• _TASK OBJECTIVE_
Copy each entry below exactly. No images.

START PROVIDED ENTRIES

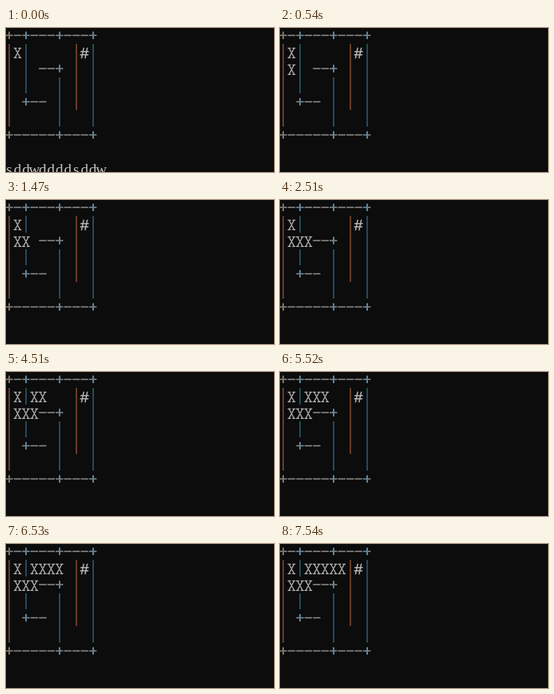
Write an HTML page that moves like this. It is 335 px wide and 181 px high and loops after 8000 ms.

```html
<!DOCTYPE html>
<html lang="en">
<head>
<meta charset="utf-8">
<title>Terminal maze</title>
<style>
html, body { margin: 0; width: 100%; height: 100%; overflow: hidden; background: #0c0c0c; }
svg { display: block; }
text { fill: #c4c4c4; text-anchor: middle; }
.goal { font: 19.5px "Liberation Mono", monospace; stroke: #c4c4c4; stroke-width: 0.3; }
.typed { font: 19px "Liberation Serif", serif; animation: typed 8s step-end infinite; }
.mark path { fill: none; stroke: #b4b4b4; stroke-width: 1.3; }
.step { visibility: hidden; animation: 8s step-end infinite; }
@keyframes typed { 6.75%, 100% { visibility: hidden } }
@keyframes step1 { 0% { visibility: hidden } 6.75%, 100% { visibility: visible } }
@keyframes step2 { 0% { visibility: hidden } 18.375%, 100% { visibility: visible } }
@keyframes step3 { 0% { visibility: hidden } 31.375%, 100% { visibility: visible } }
@keyframes step4 { 0% { visibility: hidden } 43.75%, 100% { visibility: visible } }
@keyframes step5 { 0% { visibility: hidden } 56.375%, 100% { visibility: visible } }
@keyframes step6 { 0% { visibility: hidden } 69%, 100% { visibility: visible } }
@keyframes step7 { 0% { visibility: hidden } 81.5%, 100% { visibility: visible } }
@keyframes step8 { 0% { visibility: hidden } 94.25%, 100% { visibility: visible } }
</style>
</head>
<body>
<svg id="screen" width="335" height="181" viewBox="0 0 335 181"></svg>
<script>
const screen = document.getElementById('screen');
const maze = [
  '+-+---+---+',
  '| |     |#|',
  '| | --+ | |',
  '| |   | | |',
  '| +-- | | |',
  '|     |   |',
  '+-----+---+'
];
// [column, row] of the start and each following step
const trail = [[1, 1], [1, 2], [2, 2], [3, 2], [3, 1], [4, 1], [5, 1], [6, 1], [7, 1]];
const keys = 'sddwddddsddw';

const midX = col => 4 + 10.46 * col;
const midY = row => 9.3 + 20.85 * row;
const topY = row => Math.round(20.85 * row - 1);

function add(parent, tag, attrs, content = '') {
  const el = document.createElementNS('http://www.w3.org/2000/svg', tag);
  for (const name in attrs) el.setAttribute(name, attrs[name]);
  el.textContent = content;
  return parent.appendChild(el);
}

function bar(x, y, width, height, fill) {
  add(screen, 'rect', { x, y, width, height, fill });
}

function drawCell(char, col, row) {
  const x = midX(col);
  const y = midY(row);
  const top = topY(row);
  const left = Math.round(x) - 1;
  const warm = col === 0 || col === 8;
  if (char === '|') bar(left, top, 2, topY(row + 1) - top, warm ? '#693a26' : '#224a5b');
  if (char === '-') bar(x - 4.7, y - 0.8, 9.4, 1.6, '#858585');
  if (char === '+') {
    bar(x - 4.7, y - 0.8, 9.4, 1.6, '#858585');
    bar(left, y - 4.7, 2, 9.4, warm ? '#857058' : '#5784a0');
  }
  if (char === '#') add(screen, 'text', { class: 'goal', x, y: top + 17.5 }, char);
}

function drawMark([col, row], i) {
  const mark = add(screen, 'g', {
    class: i ? 'mark step' : 'mark',
    style: i ? `animation-name: step${i}` : '',
    transform: `translate(${midX(col)} ${topY(row) + 11.3})`
  });
  // The mark takes the place of the wall in its cell
  add(mark, 'rect', { x: -5, y: -11.3, width: 10, height: 21, fill: '#0c0c0c' });
  add(mark, 'path', {
    d: 'M-4.8-6h3.8M1-6h3.8M-4.8 6h3.8M1 6h3.8M-3.2-6L3.2 6M3.2-6L-3.2 6'
  });
}

maze.forEach((line, row) => [...line].forEach((char, col) => drawCell(char, col, row)));
trail.forEach(drawMark);
add(screen, 'text', {
  class: 'typed',
  x: [...keys].map((_, col) => midX(col)).join(' '),
  y: 184
}, keys);
</script>
</body>
</html>
```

END PROVIDED ENTRIES

• _SOLUTION FOR THIS TASK_
Write an HTML page that moves like this. It is 335 px wide and 181 px high and loops after 8000 ms.

```html
<!DOCTYPE html>
<html lang="en">
<head>
<meta charset="utf-8">
<title>Terminal maze</title>
<style>
html, body { margin: 0; width: 100%; height: 100%; overflow: hidden; background: #0c0c0c; }
svg { display: block; }
text { fill: #c4c4c4; text-anchor: middle; }
.goal { font: 19.5px "Liberation Mono", monospace; stroke: #c4c4c4; stroke-width: 0.3; }
.typed { font: 19px "Liberation Serif", serif; animation: typed 8s step-end infinite; }
.mark path { fill: none; stroke: #b4b4b4; stroke-width: 1.3; }
.step { visibility: hidden; animation: 8s step-end infinite; }
@keyframes typed { 6.75%, 100% { visibility: hidden } }
@keyframes step1 { 0% { visibility: hidden } 6.75%, 100% { visibility: visible } }
@keyframes step2 { 0% { visibility: hidden } 18.375%, 100% { visibility: visible } }
@keyframes step3 { 0% { visibility: hidden } 31.375%, 100% { visibility: visible } }
@keyframes step4 { 0% { visibility: hidden } 43.75%, 100% { visibility: visible } }
@keyframes step5 { 0% { visibility: hidden } 56.375%, 100% { visibility: visible } }
@keyframes step6 { 0% { visibility: hidden } 69%, 100% { visibility: visible } }
@keyframes step7 { 0% { visibility: hidden } 81.5%, 100% { visibility: visible } }
@keyframes step8 { 0% { visibility: hidden } 94.25%, 100% { visibility: visible } }
</style>
</head>
<body>
<svg id="screen" width="335" height="181" viewBox="0 0 335 181"></svg>
<script>
const screen = document.getElementById('screen');
const maze = [
  '+-+---+---+',
  '| |     |#|',
  '| | --+ | |',
  '| |   | | |',
  '| +-- | | |',
  '|     |   |',
  '+-----+---+'
];
// [column, row] of the start and each following step
const trail = [[1, 1], [1, 2], [2, 2], [3, 2], [3, 1], [4, 1], [5, 1], [6, 1], [7, 1]];
const keys = 'sddwddddsddw';

const midX = col => 4 + 10.46 * col;
const midY = row => 9.3 + 20.85 * row;
const topY = row => Math.round(20.85 * row - 1);

function add(parent, tag, attrs, content = '') {
  const el = document.createElementNS('http://www.w3.org/2000/svg', tag);
  for (const name in attrs) el.setAttribute(name, attrs[name]);
  el.textContent = content;
  return parent.appendChild(el);
}

function bar(x, y, width, height, fill) {
  add(screen, 'rect', { x, y, width, height, fill });
}

function drawCell(char, col, row) {
  const x = midX(col);
  const y = midY(row);
  const top = topY(row);
  const left = Math.round(x) - 1;
  const warm = col === 0 || col === 8;
  if (char === '|') bar(left, top, 2, topY(row + 1) - top, warm ? '#693a26' : '#224a5b');
  if (char === '-') bar(x - 4.7, y - 0.8, 9.4, 1.6, '#858585');
  if (char === '+') {
    bar(x - 4.7, y - 0.8, 9.4, 1.6, '#858585');
    bar(left, y - 4.7, 2, 9.4, warm ? '#857058' : '#5784a0');
  }
  if (char === '#') add(screen, 'text', { class: 'goal', x, y: top + 17.5 }, char);
}

function drawMark([col, row], i) {
  const mark = add(screen, 'g', {
    class: i ? 'mark step' : 'mark',
    style: i ? `animation-name: step${i}` : '',
    transform: `translate(${midX(col)} ${topY(row) + 11.3})`
  });
  // The mark takes the place of the wall in its cell
  add(mark, 'rect', { x: -5, y: -11.3, width: 10, height: 21, fill: '#0c0c0c' });
  add(mark, 'path', {
    d: 'M-4.8-6h3.8M1-6h3.8M-4.8 6h3.8M1 6h3.8M-3.2-6L3.2 6M3.2-6L-3.2 6'
  });
}

maze.forEach((line, row) => [...line].forEach((char, col) => drawCell(char, col, row)));
trail.forEach(drawMark);
add(screen, 'text', {
  class: 'typed',
  x: [...keys].map((_, col) => midX(col)).join(' '),
  y: 184
}, keys);
</script>
</body>
</html>
```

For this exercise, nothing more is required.